A new study has found a high incidence of suicide among women in camps housing long-term refugees fleeing Myanmar’s ethnic conflict, reports the BBC News Magazine.
In a study of refugees in Thailand’s Mae La camp, where 90% are ethnically Karen – a group that mainly identifies as Christian – Dr. Gracia Fellmeth found that, last year, suicide was “too common” in the camp, accounting for half of all deaths among pregnant women and new mothers.
With 40,000 residents, Mae La is the biggest of the camps on the Thai-Myanmar border, which combined are home to more than 100,000 people.
Dr. Fellmeth, who reported her findings in the British Medical Journal, visited the camp as part of a study into the mental health of mothers around the time they give birth. It focused on a couple who had committed suicide together by swallowing weed killer, despite the pregnant woman showing no alarming signs at an antenatal clinic days before. It also found that a quarter of all the women they spoke to thought about suicide, with about 3% having made an attempt.
The report concluded that “refugee populations are at risk of developing mental disorders as a result of their marginalised status, socioeconomic disadvantage and exposure to trauma”.

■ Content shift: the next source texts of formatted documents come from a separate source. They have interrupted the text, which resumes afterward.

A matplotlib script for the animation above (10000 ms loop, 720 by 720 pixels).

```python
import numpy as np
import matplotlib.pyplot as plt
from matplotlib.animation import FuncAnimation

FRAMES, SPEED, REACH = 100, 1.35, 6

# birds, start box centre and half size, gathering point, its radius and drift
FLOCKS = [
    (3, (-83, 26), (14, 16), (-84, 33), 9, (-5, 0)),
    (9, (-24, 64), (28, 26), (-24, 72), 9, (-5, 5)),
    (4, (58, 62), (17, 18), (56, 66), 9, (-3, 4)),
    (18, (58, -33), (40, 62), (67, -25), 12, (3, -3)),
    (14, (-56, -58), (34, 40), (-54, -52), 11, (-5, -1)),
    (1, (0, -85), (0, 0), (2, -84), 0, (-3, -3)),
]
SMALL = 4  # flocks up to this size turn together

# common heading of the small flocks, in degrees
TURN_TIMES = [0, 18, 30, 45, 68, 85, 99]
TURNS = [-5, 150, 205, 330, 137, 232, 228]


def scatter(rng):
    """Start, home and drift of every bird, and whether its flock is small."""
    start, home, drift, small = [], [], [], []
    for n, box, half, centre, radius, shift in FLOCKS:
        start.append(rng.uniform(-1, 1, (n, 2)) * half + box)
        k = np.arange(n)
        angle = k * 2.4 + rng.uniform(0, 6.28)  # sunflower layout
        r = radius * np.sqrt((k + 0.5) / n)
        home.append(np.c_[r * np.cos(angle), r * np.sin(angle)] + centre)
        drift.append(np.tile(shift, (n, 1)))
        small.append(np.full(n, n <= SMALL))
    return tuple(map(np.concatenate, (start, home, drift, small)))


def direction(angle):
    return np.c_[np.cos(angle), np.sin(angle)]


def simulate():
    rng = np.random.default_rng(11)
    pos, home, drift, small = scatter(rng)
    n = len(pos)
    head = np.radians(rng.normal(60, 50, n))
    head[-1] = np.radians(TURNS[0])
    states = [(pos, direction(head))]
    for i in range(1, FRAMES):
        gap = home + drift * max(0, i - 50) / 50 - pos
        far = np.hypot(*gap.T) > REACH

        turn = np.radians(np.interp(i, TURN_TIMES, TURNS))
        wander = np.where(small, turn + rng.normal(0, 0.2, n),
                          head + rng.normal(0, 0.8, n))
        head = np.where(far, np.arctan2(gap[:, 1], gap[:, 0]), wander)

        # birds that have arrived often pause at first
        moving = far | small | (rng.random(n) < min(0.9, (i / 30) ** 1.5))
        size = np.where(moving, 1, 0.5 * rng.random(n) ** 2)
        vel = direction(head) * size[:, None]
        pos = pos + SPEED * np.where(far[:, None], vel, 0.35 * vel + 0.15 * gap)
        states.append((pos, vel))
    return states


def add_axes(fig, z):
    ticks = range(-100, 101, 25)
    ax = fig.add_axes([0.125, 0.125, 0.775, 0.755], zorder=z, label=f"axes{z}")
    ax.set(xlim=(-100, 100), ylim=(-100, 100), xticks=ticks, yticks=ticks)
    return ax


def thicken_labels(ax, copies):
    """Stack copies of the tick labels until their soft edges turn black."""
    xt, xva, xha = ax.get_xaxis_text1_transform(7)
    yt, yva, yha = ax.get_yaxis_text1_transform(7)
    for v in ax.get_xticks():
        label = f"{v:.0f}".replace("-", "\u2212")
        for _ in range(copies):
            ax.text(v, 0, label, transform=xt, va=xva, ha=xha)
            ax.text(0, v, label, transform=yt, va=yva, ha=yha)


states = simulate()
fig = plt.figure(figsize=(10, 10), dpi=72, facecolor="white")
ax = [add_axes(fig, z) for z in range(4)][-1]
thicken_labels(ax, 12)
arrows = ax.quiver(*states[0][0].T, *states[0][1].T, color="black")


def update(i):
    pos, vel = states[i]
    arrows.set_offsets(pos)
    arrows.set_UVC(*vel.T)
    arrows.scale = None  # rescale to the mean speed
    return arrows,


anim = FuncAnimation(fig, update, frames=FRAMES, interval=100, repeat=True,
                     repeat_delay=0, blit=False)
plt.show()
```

Persecution of Christians is considered to be “very high” in Myanmar, which sits at number 28 on the Open Doors 2017 World Watch List of countries where Christians are most under pressure for their faith, published on 11 January.